:: YOUR INSTRUCTIONS ::
Give the count of lines in the entries below that contain the string "rect", and only that count.
*-*-*
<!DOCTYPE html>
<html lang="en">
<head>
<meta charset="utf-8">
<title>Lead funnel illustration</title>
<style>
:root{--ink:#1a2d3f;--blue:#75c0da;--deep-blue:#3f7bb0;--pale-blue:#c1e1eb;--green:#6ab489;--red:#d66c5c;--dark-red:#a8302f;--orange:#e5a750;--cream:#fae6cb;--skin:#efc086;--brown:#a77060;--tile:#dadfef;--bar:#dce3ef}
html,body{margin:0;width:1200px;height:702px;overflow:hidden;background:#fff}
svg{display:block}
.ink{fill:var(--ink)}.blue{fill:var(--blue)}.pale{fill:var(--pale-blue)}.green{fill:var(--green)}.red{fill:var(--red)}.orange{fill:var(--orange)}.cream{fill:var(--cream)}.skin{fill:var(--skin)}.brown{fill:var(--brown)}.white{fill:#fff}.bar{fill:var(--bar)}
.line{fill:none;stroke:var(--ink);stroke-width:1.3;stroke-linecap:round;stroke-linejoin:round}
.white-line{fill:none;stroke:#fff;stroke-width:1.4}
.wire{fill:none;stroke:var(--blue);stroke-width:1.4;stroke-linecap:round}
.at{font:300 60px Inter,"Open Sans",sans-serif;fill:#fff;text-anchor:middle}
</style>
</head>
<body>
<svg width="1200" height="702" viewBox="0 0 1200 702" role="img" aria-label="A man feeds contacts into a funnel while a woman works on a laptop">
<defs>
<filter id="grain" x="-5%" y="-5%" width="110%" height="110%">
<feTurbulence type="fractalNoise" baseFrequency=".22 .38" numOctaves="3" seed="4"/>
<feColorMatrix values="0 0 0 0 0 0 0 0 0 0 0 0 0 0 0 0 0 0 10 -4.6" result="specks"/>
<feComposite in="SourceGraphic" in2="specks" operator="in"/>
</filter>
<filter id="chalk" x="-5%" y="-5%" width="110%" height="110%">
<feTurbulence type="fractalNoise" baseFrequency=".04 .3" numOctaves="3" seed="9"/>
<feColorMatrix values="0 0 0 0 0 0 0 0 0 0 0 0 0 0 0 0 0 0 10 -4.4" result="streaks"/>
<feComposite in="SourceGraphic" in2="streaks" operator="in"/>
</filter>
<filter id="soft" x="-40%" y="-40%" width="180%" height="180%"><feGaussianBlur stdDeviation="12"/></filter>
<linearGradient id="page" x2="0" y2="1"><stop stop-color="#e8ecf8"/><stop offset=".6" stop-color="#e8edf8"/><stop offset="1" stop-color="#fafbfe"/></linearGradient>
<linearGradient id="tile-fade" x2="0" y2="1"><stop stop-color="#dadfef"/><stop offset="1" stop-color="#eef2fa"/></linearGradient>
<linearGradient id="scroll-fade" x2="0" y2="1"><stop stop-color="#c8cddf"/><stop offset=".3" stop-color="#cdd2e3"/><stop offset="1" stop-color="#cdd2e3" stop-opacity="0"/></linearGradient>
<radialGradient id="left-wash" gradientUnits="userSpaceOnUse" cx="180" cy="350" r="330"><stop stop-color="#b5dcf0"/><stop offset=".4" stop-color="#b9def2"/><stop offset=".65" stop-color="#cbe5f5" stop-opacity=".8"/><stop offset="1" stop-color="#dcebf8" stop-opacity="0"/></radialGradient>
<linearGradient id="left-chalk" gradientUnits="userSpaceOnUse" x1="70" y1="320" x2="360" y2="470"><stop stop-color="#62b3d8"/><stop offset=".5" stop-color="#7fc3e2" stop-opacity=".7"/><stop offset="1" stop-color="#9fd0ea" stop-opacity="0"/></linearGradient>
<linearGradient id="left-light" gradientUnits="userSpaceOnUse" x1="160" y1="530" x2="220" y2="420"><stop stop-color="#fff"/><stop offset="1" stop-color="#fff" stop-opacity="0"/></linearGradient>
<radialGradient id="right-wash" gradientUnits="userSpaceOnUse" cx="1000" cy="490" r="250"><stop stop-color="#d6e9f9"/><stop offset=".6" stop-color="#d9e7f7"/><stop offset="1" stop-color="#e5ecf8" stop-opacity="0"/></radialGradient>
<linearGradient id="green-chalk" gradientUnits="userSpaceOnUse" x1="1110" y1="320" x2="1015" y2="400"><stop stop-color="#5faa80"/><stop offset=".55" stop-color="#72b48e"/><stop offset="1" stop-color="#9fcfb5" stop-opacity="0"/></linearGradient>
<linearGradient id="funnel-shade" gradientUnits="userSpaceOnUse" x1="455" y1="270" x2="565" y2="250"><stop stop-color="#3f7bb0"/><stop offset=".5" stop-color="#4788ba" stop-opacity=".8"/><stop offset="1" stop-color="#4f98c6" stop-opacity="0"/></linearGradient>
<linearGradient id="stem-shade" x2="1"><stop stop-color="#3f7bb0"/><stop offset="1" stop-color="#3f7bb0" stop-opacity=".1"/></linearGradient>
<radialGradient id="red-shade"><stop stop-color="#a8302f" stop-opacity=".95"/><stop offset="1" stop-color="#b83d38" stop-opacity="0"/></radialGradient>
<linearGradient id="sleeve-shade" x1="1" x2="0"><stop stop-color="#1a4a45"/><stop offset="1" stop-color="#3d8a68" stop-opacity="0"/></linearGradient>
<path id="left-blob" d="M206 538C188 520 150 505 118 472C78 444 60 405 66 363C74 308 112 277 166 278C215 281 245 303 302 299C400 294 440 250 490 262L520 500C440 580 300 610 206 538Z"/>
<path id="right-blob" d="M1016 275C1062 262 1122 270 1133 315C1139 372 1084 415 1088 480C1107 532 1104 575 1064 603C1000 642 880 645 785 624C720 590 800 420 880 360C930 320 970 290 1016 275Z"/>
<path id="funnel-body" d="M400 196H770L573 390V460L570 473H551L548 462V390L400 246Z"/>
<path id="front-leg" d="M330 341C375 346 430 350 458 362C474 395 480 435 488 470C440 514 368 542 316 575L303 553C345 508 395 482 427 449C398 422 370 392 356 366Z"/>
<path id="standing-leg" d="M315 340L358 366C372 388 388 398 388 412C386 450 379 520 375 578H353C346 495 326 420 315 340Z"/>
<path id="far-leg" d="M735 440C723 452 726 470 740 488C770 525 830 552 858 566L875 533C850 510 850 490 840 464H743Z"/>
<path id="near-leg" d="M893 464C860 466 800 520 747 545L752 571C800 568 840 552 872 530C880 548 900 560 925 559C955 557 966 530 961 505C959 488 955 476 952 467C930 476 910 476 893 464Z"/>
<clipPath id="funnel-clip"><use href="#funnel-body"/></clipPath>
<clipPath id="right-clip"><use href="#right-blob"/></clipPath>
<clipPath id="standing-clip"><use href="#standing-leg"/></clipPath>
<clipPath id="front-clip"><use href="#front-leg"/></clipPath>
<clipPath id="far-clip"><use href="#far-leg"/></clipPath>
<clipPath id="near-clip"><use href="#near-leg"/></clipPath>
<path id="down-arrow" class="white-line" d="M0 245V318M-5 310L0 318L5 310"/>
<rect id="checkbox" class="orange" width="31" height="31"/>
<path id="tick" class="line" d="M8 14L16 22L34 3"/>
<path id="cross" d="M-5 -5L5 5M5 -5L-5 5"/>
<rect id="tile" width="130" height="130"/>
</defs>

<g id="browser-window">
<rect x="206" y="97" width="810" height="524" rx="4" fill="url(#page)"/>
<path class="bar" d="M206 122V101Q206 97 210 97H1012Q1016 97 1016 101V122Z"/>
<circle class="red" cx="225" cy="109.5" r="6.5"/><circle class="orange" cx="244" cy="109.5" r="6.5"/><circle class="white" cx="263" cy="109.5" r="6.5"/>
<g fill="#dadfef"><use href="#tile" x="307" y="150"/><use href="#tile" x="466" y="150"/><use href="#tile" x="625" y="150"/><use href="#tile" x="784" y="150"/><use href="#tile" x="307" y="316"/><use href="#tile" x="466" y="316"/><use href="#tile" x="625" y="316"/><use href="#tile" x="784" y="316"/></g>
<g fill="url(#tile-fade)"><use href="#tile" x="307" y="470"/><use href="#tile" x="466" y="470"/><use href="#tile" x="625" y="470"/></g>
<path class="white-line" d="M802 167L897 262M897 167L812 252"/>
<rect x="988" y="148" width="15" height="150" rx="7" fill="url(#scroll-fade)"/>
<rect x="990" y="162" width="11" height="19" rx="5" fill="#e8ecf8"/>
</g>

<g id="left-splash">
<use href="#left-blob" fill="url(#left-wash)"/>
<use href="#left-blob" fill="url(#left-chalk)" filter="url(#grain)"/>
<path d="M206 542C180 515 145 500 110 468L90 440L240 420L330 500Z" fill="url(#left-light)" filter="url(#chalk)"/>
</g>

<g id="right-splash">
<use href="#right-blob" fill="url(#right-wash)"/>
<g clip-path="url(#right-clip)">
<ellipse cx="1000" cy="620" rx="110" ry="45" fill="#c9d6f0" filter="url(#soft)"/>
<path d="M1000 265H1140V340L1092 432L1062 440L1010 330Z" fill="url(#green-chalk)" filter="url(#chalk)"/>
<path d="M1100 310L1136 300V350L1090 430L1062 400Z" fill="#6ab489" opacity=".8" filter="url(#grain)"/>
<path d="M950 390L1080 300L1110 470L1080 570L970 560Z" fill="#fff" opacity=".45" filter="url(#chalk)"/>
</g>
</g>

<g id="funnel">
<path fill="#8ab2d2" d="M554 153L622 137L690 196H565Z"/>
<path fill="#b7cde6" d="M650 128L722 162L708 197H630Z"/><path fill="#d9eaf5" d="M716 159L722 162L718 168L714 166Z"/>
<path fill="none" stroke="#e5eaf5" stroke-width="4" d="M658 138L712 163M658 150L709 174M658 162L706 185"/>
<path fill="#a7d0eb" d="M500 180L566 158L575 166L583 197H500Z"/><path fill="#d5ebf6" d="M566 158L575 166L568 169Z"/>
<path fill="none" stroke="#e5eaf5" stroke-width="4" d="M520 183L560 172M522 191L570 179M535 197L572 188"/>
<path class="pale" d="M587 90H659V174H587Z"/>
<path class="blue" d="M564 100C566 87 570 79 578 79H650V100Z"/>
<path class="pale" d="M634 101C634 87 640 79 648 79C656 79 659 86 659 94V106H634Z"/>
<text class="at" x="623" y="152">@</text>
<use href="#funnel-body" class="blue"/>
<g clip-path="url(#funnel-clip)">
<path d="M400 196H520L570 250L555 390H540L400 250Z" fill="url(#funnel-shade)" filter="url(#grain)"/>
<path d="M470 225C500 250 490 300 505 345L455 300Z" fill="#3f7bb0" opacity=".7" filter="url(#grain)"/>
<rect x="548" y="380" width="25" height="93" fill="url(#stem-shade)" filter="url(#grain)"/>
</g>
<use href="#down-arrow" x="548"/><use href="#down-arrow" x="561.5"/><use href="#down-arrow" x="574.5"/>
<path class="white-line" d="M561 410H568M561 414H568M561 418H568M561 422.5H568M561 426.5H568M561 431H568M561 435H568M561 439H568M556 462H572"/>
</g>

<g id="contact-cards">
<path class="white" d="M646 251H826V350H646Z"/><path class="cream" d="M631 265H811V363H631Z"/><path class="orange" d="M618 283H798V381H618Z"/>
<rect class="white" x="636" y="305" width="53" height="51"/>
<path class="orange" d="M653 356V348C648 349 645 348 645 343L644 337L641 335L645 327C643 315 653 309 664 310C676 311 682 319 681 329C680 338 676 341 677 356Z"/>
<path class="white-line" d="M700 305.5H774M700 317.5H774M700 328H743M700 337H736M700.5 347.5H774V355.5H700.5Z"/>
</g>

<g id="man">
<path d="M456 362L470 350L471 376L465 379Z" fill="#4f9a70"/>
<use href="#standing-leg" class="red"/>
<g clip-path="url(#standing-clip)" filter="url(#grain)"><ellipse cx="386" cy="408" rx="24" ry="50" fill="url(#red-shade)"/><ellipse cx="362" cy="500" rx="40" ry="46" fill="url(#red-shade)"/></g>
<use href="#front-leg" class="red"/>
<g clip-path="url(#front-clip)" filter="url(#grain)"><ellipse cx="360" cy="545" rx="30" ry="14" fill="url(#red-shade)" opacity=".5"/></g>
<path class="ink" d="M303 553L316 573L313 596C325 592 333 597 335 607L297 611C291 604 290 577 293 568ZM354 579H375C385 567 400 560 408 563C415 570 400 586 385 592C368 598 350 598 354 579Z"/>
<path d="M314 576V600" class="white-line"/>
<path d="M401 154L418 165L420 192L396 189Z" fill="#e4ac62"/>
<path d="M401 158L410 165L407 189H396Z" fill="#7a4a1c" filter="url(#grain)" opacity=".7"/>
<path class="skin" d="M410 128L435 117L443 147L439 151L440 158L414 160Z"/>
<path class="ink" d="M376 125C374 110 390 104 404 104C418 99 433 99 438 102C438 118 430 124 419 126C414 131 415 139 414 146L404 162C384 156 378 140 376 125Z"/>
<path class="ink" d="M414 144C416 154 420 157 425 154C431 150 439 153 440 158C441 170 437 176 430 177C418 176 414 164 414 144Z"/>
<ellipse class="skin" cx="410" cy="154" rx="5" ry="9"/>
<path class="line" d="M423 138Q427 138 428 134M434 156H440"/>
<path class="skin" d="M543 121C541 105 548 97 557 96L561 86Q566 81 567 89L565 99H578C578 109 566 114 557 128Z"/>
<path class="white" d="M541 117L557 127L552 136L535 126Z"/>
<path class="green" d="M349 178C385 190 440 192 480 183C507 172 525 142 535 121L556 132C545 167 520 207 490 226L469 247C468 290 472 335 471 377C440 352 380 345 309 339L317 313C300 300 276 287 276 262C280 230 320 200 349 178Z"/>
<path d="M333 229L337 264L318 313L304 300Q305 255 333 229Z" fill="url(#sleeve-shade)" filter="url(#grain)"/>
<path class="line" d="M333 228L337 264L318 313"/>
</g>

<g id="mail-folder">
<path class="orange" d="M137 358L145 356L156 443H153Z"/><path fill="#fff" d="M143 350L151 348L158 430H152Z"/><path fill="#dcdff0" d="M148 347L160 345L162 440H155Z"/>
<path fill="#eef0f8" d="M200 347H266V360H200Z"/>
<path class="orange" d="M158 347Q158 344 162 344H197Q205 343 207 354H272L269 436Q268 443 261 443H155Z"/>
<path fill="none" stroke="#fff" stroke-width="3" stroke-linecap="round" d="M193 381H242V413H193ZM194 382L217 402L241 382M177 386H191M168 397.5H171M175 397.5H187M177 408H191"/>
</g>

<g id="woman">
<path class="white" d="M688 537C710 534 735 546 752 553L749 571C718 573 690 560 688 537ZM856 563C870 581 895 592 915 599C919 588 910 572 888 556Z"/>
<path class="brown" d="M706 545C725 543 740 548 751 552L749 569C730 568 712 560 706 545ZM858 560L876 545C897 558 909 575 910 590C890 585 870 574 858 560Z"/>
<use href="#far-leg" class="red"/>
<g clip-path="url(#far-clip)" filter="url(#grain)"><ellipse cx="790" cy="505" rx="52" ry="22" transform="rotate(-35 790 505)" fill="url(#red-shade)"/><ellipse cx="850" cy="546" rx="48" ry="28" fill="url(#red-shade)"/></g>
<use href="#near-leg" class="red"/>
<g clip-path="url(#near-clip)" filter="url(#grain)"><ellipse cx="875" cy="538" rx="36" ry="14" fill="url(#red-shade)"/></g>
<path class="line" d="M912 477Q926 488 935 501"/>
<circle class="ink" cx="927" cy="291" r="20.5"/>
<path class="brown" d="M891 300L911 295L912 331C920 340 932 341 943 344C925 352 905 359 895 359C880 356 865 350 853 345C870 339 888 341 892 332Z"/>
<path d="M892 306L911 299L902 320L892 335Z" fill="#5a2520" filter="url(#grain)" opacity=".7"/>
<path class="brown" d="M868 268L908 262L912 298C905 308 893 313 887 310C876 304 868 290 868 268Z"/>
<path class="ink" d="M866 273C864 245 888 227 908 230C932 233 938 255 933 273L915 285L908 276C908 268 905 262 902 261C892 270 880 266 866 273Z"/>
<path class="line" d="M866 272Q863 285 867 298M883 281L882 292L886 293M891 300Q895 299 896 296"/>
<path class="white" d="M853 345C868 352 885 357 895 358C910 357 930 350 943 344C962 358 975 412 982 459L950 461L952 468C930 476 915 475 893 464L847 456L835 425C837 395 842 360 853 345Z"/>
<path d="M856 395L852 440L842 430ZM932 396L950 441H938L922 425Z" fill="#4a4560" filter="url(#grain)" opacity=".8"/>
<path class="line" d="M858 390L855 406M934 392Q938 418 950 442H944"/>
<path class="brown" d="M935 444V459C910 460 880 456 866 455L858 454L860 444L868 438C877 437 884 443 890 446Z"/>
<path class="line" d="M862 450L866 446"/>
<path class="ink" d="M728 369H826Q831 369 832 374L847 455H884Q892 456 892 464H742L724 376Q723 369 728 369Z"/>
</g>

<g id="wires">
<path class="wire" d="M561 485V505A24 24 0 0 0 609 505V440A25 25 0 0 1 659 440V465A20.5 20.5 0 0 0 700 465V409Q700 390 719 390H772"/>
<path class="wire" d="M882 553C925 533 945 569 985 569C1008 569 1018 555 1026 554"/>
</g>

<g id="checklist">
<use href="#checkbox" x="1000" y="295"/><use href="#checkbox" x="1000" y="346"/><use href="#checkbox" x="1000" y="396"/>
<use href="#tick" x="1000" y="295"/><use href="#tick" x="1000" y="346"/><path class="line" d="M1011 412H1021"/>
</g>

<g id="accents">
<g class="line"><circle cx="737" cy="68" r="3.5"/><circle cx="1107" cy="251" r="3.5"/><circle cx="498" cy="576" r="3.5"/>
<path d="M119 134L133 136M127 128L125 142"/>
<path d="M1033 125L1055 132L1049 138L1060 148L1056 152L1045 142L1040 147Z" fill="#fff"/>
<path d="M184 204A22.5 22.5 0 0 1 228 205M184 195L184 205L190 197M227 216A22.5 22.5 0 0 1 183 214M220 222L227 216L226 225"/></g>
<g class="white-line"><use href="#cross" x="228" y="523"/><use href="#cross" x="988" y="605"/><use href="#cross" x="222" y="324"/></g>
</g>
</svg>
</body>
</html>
*-*-*
:: ANSWER SECTION ::
7